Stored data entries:
· · ·
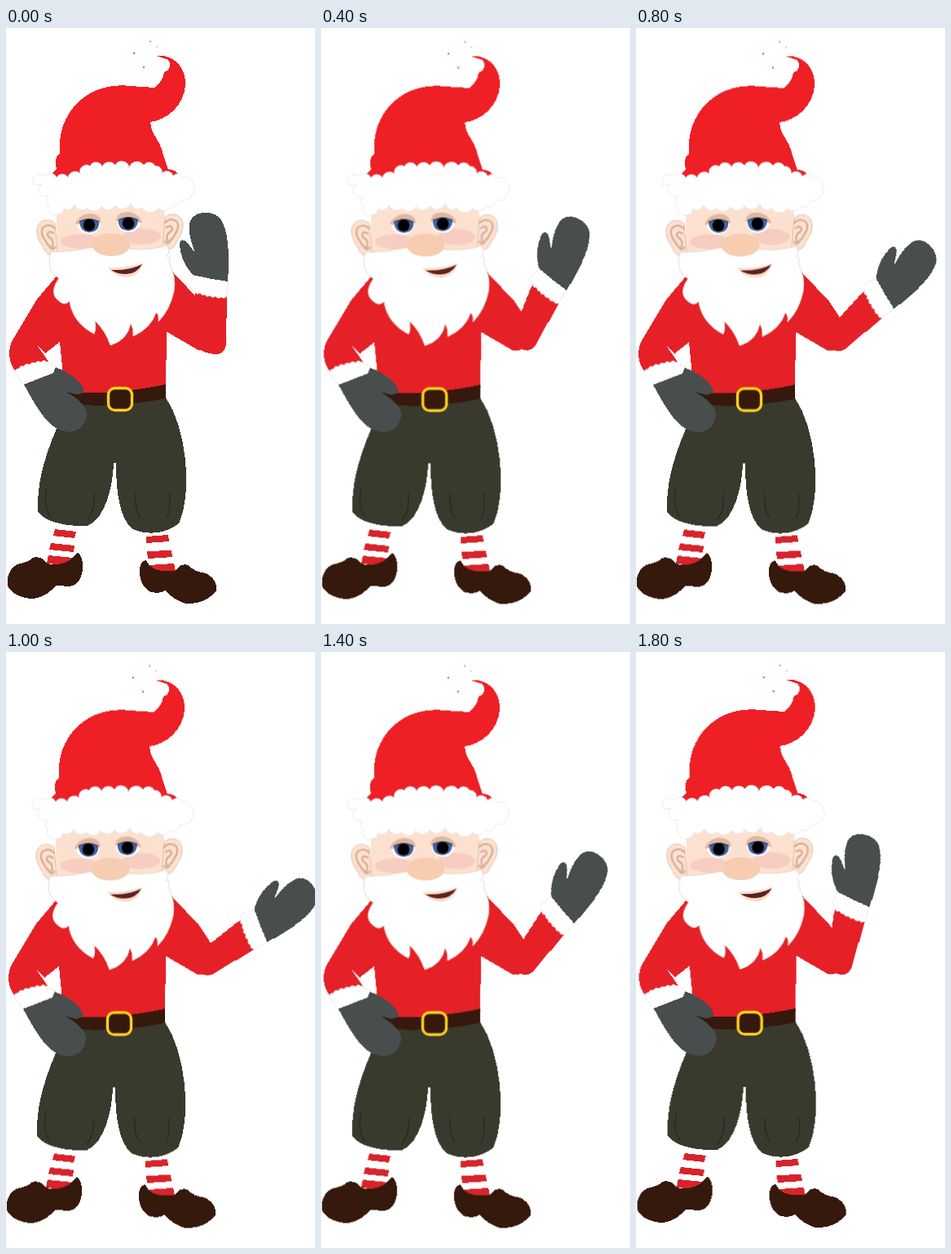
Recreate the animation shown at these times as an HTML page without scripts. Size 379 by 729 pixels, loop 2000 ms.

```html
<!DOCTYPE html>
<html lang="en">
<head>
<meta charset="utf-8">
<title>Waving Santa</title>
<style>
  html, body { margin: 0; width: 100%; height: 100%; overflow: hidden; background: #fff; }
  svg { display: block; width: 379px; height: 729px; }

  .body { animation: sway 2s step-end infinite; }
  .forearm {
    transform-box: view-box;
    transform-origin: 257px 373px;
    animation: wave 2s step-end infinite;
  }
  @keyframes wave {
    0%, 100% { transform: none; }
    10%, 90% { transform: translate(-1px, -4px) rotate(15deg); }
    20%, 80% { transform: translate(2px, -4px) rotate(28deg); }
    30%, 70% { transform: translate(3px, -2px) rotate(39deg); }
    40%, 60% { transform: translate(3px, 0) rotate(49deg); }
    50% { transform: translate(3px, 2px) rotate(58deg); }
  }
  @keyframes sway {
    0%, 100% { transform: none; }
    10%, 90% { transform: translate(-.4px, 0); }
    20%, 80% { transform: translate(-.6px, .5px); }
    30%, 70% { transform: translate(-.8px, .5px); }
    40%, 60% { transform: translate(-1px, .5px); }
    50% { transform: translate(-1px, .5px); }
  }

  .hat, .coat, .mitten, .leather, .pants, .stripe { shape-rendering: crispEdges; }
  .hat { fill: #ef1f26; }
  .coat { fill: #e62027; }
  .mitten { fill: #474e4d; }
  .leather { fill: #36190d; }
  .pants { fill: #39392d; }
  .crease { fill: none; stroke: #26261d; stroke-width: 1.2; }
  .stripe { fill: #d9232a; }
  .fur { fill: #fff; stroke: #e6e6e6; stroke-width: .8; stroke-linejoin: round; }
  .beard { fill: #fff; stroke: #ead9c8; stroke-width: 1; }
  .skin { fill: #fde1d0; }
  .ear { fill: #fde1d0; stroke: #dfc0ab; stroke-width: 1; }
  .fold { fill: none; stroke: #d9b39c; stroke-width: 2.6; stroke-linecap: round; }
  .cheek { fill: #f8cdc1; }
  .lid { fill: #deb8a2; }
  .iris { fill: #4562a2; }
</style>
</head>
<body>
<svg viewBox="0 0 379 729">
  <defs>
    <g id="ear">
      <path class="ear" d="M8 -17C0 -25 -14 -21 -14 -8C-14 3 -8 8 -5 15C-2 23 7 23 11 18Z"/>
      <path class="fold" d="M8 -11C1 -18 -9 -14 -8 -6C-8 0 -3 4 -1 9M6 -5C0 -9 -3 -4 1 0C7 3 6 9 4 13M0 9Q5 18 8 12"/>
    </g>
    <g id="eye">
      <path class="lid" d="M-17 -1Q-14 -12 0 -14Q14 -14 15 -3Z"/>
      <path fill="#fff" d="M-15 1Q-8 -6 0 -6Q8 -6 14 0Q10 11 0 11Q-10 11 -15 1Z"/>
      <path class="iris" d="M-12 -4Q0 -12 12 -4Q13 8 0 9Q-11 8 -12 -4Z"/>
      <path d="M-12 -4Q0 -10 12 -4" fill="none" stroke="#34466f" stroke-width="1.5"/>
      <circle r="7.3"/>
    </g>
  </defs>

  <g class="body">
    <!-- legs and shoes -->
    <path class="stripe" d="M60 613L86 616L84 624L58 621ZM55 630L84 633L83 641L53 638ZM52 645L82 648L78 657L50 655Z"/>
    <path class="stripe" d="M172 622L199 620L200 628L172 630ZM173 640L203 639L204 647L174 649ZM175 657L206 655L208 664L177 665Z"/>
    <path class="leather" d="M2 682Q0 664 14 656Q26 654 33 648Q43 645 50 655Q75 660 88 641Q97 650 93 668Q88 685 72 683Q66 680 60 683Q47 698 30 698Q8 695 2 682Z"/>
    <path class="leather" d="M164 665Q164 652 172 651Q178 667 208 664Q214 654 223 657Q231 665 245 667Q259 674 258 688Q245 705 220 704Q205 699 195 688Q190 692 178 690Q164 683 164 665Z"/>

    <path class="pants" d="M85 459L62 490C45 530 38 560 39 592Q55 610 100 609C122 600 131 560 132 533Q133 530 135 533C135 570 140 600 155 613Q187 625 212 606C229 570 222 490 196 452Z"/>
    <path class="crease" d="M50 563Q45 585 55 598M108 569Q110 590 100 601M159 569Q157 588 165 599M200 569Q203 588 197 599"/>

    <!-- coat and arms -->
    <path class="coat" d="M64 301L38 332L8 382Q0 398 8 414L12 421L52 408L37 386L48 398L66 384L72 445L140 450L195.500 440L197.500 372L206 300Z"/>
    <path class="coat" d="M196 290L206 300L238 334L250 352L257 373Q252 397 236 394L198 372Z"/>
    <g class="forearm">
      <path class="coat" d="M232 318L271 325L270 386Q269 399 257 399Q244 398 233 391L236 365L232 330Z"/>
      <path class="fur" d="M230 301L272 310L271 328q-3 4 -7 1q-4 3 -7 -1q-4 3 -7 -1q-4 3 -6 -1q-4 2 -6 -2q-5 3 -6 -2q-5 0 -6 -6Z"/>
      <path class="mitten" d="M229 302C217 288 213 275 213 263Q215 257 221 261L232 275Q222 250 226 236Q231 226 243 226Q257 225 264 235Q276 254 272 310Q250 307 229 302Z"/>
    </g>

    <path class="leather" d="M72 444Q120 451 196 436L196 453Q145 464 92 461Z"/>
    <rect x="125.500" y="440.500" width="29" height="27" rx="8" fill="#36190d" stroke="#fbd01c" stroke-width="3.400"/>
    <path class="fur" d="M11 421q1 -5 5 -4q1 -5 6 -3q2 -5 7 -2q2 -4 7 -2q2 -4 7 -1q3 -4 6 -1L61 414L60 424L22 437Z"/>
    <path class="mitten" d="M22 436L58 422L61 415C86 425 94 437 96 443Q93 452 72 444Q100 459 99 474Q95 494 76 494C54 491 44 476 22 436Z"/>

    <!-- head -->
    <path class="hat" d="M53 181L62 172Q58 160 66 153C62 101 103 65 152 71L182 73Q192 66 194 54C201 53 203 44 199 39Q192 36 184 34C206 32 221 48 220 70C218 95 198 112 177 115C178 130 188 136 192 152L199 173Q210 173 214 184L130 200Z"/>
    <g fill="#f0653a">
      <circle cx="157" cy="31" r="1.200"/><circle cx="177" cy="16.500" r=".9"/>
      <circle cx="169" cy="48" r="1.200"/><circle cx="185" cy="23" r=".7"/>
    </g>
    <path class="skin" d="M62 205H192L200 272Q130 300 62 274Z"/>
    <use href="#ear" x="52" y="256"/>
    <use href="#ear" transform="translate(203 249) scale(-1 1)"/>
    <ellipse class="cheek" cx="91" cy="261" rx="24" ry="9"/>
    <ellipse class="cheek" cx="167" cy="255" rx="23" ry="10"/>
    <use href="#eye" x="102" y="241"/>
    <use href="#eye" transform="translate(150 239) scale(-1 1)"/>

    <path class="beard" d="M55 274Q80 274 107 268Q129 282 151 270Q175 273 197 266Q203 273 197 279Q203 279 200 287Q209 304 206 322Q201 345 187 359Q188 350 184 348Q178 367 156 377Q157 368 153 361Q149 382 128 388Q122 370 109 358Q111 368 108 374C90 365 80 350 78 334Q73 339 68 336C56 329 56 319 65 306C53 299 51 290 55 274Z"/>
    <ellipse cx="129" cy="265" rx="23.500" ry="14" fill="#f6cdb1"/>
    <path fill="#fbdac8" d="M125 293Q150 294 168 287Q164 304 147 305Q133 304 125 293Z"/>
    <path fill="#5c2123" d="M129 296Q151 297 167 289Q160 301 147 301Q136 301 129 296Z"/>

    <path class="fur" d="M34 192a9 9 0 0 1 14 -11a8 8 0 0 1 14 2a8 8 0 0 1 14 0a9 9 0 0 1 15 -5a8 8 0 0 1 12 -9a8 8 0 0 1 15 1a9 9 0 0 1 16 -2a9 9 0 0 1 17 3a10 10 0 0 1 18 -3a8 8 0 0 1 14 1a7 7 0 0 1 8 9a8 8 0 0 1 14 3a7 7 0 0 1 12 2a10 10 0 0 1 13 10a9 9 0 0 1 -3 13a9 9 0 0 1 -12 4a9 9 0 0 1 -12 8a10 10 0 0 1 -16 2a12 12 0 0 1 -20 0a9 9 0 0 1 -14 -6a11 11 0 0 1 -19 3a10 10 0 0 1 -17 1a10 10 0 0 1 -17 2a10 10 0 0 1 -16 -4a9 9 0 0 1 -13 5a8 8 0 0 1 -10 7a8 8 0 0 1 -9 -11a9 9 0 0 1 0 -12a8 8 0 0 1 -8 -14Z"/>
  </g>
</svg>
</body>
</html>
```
· · ·
Prompt:
Check the records above and copy each line that has the string "infinite".

Final answer:
  .body { animation: sway 2s step-end infinite; }
    animation: wave 2s step-end infinite;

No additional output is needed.